When AI can help the IT helpdesk
Machine learning can learn from past data and experiences to deal with low level issues, freeing up staff for more meaningful work
Machine learning is transforming work, not only in manufacturing and logistics but also in the office.
It is already possible to automate routine, repetitive tasks, and the future lies in the application of artificial intelligence (AI) technologies that learn from past data and experience.
Last year, Singapore's National Research Foundation launched AI.SG, a national programme in AI designed to catalyse, synergise and boost Singapore's digital economy of the future.
The programme aims to accelerate the development and adoption of AI and machine learning solutions, starting with such areas as finance, healthcare and city management.
Such initiatives have positioned Singapore strongly to integrate innovation and technologies into the wider economy, complementing its vision to be a smart nation.
Global consultancy company Accenture has reported that by 2035, AI is projected to help double the country's economic growth rates and increase productivity by 41 per cent, adding up to US$215 billion (S$180 billion) in gross value-add.
The AI revolution must take many small steps before its promise is fully realised.
One ubiquitous, labour-intensive area that is ripe for transformation through machine learning is the IT service desk.
Currently, service desk tools' automation is static, has very little built-in intelligence, and requires periodic human intervention to recalibrate.
However, this will change as machine learning applications enable smart automation.
Empowered with fluid smart automation, IT service desk tools will be able to categorise incoming requests, assign them to the appropriate technicians, and suggest solutions without the need for any human support. They will accomplish this by learning from the historical IT service desk data.
Today, IT administrators set up and maintain the automated processes in IT service desks. In dynamic IT environments, these automation rules lack the intelligence to adapt.
But with the application of machine learning, a categorisation algorithm can be trained based on requests from a particular period or 'n' number of historic requests.
This algorithm will be able to perform categorisation more effectively than human-defined rules, and it will continuously learn and fine tune over time.
Help desks are also usually flooded with low-level incidents like password resets and printer configuration requests that end users can resolve by themselves with the help of proper knowledge base articles.
IT administrators often deploy technicians to handle these incidents, which brings down productivity.
AI-based chatbots and virtual assistants can help.
Chatbots can become the end users' first touch point with the IT service desk team, allowing the users to report their issues.

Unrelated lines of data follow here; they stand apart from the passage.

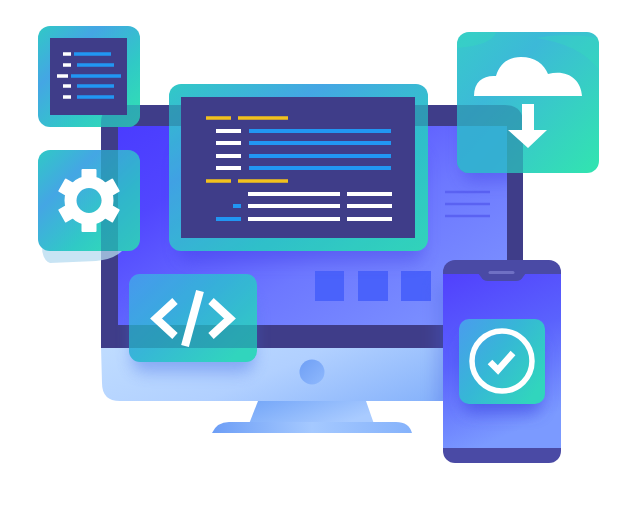
<!DOCTYPE html>
<html lang="en">
<head>
<meta charset="utf-8">
<title>App development illustration</title>
<style>
:root {
  --paper: #ffffff;
  --navy: #3f3d89;
  --violet: #4a3cff;
  --periwinkle: #7b90ff;
  --tile: #4a62fb;
  --sky: #44a6e4;
  --teal: #30c9c6;
  --mint: #32e2b2;
  --code-blue: #2196f3;
  --code-yellow: #f2c11d;
  --chin-light: #bfdcff;
  --chin-deep: #86b2fb;
  --phone-frame: #4a4aa5;
}
html, body { margin: 0; background: var(--paper); overflow: hidden; }
svg { display: block; width: 622px; height: 506px; }
.navy { fill: var(--navy); }
.white { fill: var(--paper); }
.code { fill: none; stroke-width: 4; }
.code-white { stroke: var(--paper); }
.code-blue { stroke: var(--code-blue); }
.code-yellow { stroke: var(--code-yellow); }
.thin { stroke-width: 3.4; }
.s-violet { stop-color: var(--violet); }
.s-periwinkle { stop-color: var(--periwinkle); }
.s-sky { stop-color: var(--sky); }
.s-teal { stop-color: var(--teal); }
.s-mint { stop-color: var(--mint); }
.s-chin-light { stop-color: var(--chin-light); }
.s-chin-deep { stop-color: var(--chin-deep); }
</style>
</head>
<body>
<svg viewBox="0 0 622 506" role="img" aria-label="Desktop monitor and phone surrounded by code, settings, cloud download and check mark cards">
  <defs>
    <linearGradient id="screen-fill" x1="0" y1="0" x2="1" y2="0.8">
      <stop offset="0" class="s-violet"/>
      <stop offset="0.25" stop-color="#5146ff"/>
      <stop offset="0.65" stop-color="#6d78ff"/>
      <stop offset="1" class="s-periwinkle"/>
    </linearGradient>
    <linearGradient id="phone-fill" x1="0" y1="0" x2="0.3" y2="1">
      <stop offset="0" stop-color="#5140fd"/>
      <stop offset="0.5" stop-color="#5a62fd"/>
      <stop offset="1" stop-color="#7b9aff"/>
    </linearGradient>
    <linearGradient id="card-fill" x1="0" y1="0" x2="1" y2="1">
      <stop offset="0" class="s-teal"/>
      <stop offset="0.3" class="s-sky"/>
      <stop offset="0.65" class="s-teal"/>
      <stop offset="1" class="s-mint"/>
    </linearGradient>
    <linearGradient id="cloud-card-fill" x1="0" y1="0" x2="1" y2="0.9">
      <stop offset="0" stop-color="#38c9cb"/>
      <stop offset="0.35" stop-color="#3cb9d8"/>
      <stop offset="1" class="s-mint"/>
    </linearGradient>
    <linearGradient id="tag-card-fill" x1="0" y1="0" x2="1" y2="0.7">
      <stop offset="0" stop-color="#4a9cee"/>
      <stop offset="0.5" stop-color="#36b7d6"/>
      <stop offset="1" stop-color="#31d5bd"/>
    </linearGradient>
    <linearGradient id="chin-fill" x1="0" y1="0" x2="1" y2="0.3">
      <stop offset="0" class="s-chin-light"/>
      <stop offset="0.5" stop-color="#b1d0ff"/>
      <stop offset="1" class="s-chin-deep"/>
    </linearGradient>
    <linearGradient id="stand-fill" x1="0" y1="0" x2="1" y2="0.5">
      <stop offset="0" stop-color="#74a6f8"/>
      <stop offset="1" stop-color="#a9cbff"/>
    </linearGradient>
    <linearGradient id="base-fill">
      <stop offset="0" stop-color="#6d9ef6"/>
      <stop offset="0.5" stop-color="#a5c9ff"/>
      <stop offset="1" stop-color="#85b2fb"/>
    </linearGradient>
    <linearGradient id="button-fill" x1="0" y1="0" x2="1" y2="1">
      <stop offset="0" stop-color="#6f9ff5"/>
      <stop offset="1" stop-color="#8fb9fd"/>
    </linearGradient>
    <filter id="soft" x="-30%" y="-30%" width="160%" height="160%"><feGaussianBlur stdDeviation="8"/></filter>
    <clipPath id="screen-clip"><rect x="118" y="126" width="389" height="199"/></clipPath>
    <clipPath id="monitor-clip"><path d="M101 105H523V401H120Q101 401 101 382Z"/></clipPath>
    <clipPath id="phone-clip"><rect x="443" y="260" width="118" height="203" rx="12"/></clipPath>
    <clipPath id="list-clip"><rect x="38" y="26" width="102" height="101" rx="12"/></clipPath>
    <clipPath id="gear-clip"><rect x="38" y="150" width="102" height="101" rx="12"/></clipPath>
    <clipPath id="editor-clip"><rect x="169" y="84" width="259" height="167" rx="12"/></clipPath>
    <clipPath id="cloud-clip"><rect x="457" y="32" width="142" height="141" rx="12"/></clipPath>
    <clipPath id="tag-clip"><rect x="129" y="274" width="128" height="88" rx="11"/></clipPath>
    <path id="bezel-shape" d="M119 105H505Q523 105 523 123V348H101V123Q101 105 119 105Z"/>
    <rect id="gear-tooth" x="-7.5" y="-31.5" width="15" height="14" rx="1"/>
  </defs>

  <g id="monitor">
    <path fill="url(#stand-fill)" d="M258 401H366L374 424H249Z"/>
    <path fill="url(#base-fill)" d="M229 422H396Q409 422 412 433H212Q217 422 229 422Z"/>
    <path fill="url(#chin-fill)" d="M101 347H523V383Q523 401 505 401H120Q102 401 102 383Z"/>
    <use href="#bezel-shape" class="navy"/>
    <rect x="118" y="126" width="389" height="199" fill="url(#screen-fill)"/>
    <circle cx="312" cy="372" r="12.5" fill="url(#button-fill)"/>
    <g fill="var(--tile)">
      <rect x="315" y="271" width="29" height="30"/>
      <rect x="358" y="271" width="30" height="30"/>
      <rect x="401" y="271" width="30" height="30"/>
    </g>
    <path d="M445 192H490M445 204H490M445 216H490" fill="none" stroke="#5a62f2" stroke-width="2.5"/>
    <g clip-path="url(#screen-clip)" filter="url(#soft)" fill="#3b35e0" opacity="0.35">
      <rect x="178" y="150" width="246" height="112" rx="12"/>
      <rect x="462" y="100" width="60" height="82" rx="12"/>
    </g>
    <g clip-path="url(#monitor-clip)">
      <rect x="132" y="296" width="122" height="76" rx="12" fill="#4a72e8" opacity="0.45" filter="url(#soft)"/>
      <rect x="436" y="285" width="100" height="130" fill="#4a62e0" opacity="0.3" filter="url(#soft)"/>
    </g>
  </g>

  <g id="list-card">
    <rect x="38" y="26" width="102" height="101" rx="12" fill="url(#card-fill)"/>
    <g clip-path="url(#list-clip)"><use href="#bezel-shape" fill="#2a7fae" opacity="0.5"/></g>
    <rect x="50" y="38" width="77" height="77" class="navy"/>
    <path class="code code-white thin" d="M63 54H71M63 65H71M57 76H68M63 86H71M63 97H71"/>
    <path class="code code-blue thin" d="M74 54H111M77 65H114M71 76H121M77 86H114M77 97H114"/>
  </g>

  <g id="settings-card">
    <path d="M42 246H126Q118 259 96 261L50 263Q42 260 42 246Z" fill="#b6dbf0" opacity="0.75"/>
    <rect x="38" y="150" width="102" height="101" rx="12" fill="url(#card-fill)"/>
    <g clip-path="url(#gear-clip)">
      <rect x="101" y="150" width="17" height="101" fill="#2386a9" opacity="0.6"/>
      <rect x="118" y="150" width="22" height="101" fill="#3189d8" opacity="0.3"/>
    </g>
    <g id="gear" class="white" transform="translate(89 200.5)">
      <use href="#gear-tooth"/>
      <use href="#gear-tooth" transform="rotate(60)"/>
      <use href="#gear-tooth" transform="rotate(120)"/>
      <use href="#gear-tooth" transform="rotate(180)"/>
      <use href="#gear-tooth" transform="rotate(240)"/>
      <use href="#gear-tooth" transform="rotate(300)"/>
      <circle r="18.5" fill="none" stroke="var(--paper)" stroke-width="12"/>
    </g>
  </g>

  <g id="editor-window">
    <rect x="169" y="84" width="259" height="167" rx="12" fill="url(#card-fill)"/>
    <g clip-path="url(#editor-clip)">
      <rect x="169" y="105" width="259" height="21" fill="#2c7fa5" opacity="0.6"/>
      <rect x="169" y="126" width="259" height="125" fill="#308ae0" opacity="0.16"/>
    </g>
    <rect x="181" y="97" width="234" height="141" class="navy"/>
    <path class="code code-yellow thin" d="M206 118H231M238 118H288M206 181H231M238 181H288"/>
    <path class="code code-white" d="M216 131H241M216 143H241M216 156H241M216 168H241M248 194H340M347 194H392M248 206H340M347 206H392M248 219H340M347 219H392"/>
    <path class="code code-blue" d="M249 131H391M249 143H391M249 156H391M249 168H391M233 206H241M216 219H241"/>
  </g>

  <g id="cloud-card">
    <rect x="457" y="32" width="142" height="141" rx="12" fill="url(#cloud-card-fill)"/>
    <g clip-path="url(#cloud-clip)">
      <path d="M457 32H496Q493 45 457 48ZM535 38Q565 32 599 38V70Q580 44 535 38Z" fill="var(--mint)" opacity="0.25"/>
      <use href="#bezel-shape" fill="#2c85a5" opacity="0.58"/>
      <rect x="457" y="126" width="50" height="47" fill="#36b4dd" opacity="0.75"/>
    </g>
    <path class="white" d="M474 96C474 81 484 75 496 76C500 63 509 57 521 57C535 57 544 64 548 74C567 69 581 79 582 96Z"/>
    <path class="white" d="M522 104H534V130H547L528 148L508 130H522Z"/>
  </g>

  <g id="tag-card">
    <rect x="129" y="274" width="128" height="88" rx="11" fill="url(#tag-card-fill)"/>
    <g clip-path="url(#tag-clip)">
      <rect x="129" y="325" width="128" height="23" fill="#2388a5" opacity="0.58"/>
      <rect x="129" y="274" width="128" height="51" fill="#3a83f0" opacity="0.15"/>
    </g>
    <path d="M175 301L156 318.5L175 336M211 301L230 318.5L211 336M200 291L185 346" fill="none" stroke="var(--paper)" stroke-width="8"/>
  </g>

  <g id="phone">
    <rect x="443" y="260" width="118" height="203" rx="12" fill="var(--phone-frame)"/>
    <rect x="443" y="274" width="118" height="174" fill="url(#phone-fill)"/>
    <path d="M478 273H526L523 277Q521 281 516 281H488Q483 281 481 277Z" fill="var(--phone-frame)"/>
    <path d="M490 272.5H513" fill="none" stroke="#6f70c4" stroke-width="3" stroke-linecap="round"/>
    <g clip-path="url(#phone-clip)">
      <rect x="463" y="338" width="78" height="75" rx="10" fill="#3b45df" opacity="0.6" filter="url(#soft)"/>
    </g>
    <rect x="459" y="319" width="86" height="85" rx="10" fill="url(#tag-card-fill)"/>
    <circle cx="502" cy="361" r="30" fill="none" stroke="var(--paper)" stroke-width="5.5"/>
    <path d="M490 362L498 370L513 353" fill="none" stroke="var(--paper)" stroke-width="6.5"/>
  </g>
</svg>
</body>
</html>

And with the application of machine learning, chatbots can be trained to suggest the top solutions that have worked previously for a given issue.
For example, a chatbot can be trained to help fix printer issues.
So when a user pings the chatbot with a printer issue, the chatbot would respond with the knowledge base article that has worked most of the time for similar issues reported by users.
If the end user is not satisfied or when the chatbot runs out of solutions, it would tag a technician to help.
With such applications of AI on IT service desks, IT administrators will be relieved of trivial chores that eat up their time.
The writer is vice-president of product management at ManageEngine, which offers enterprise IT management software services.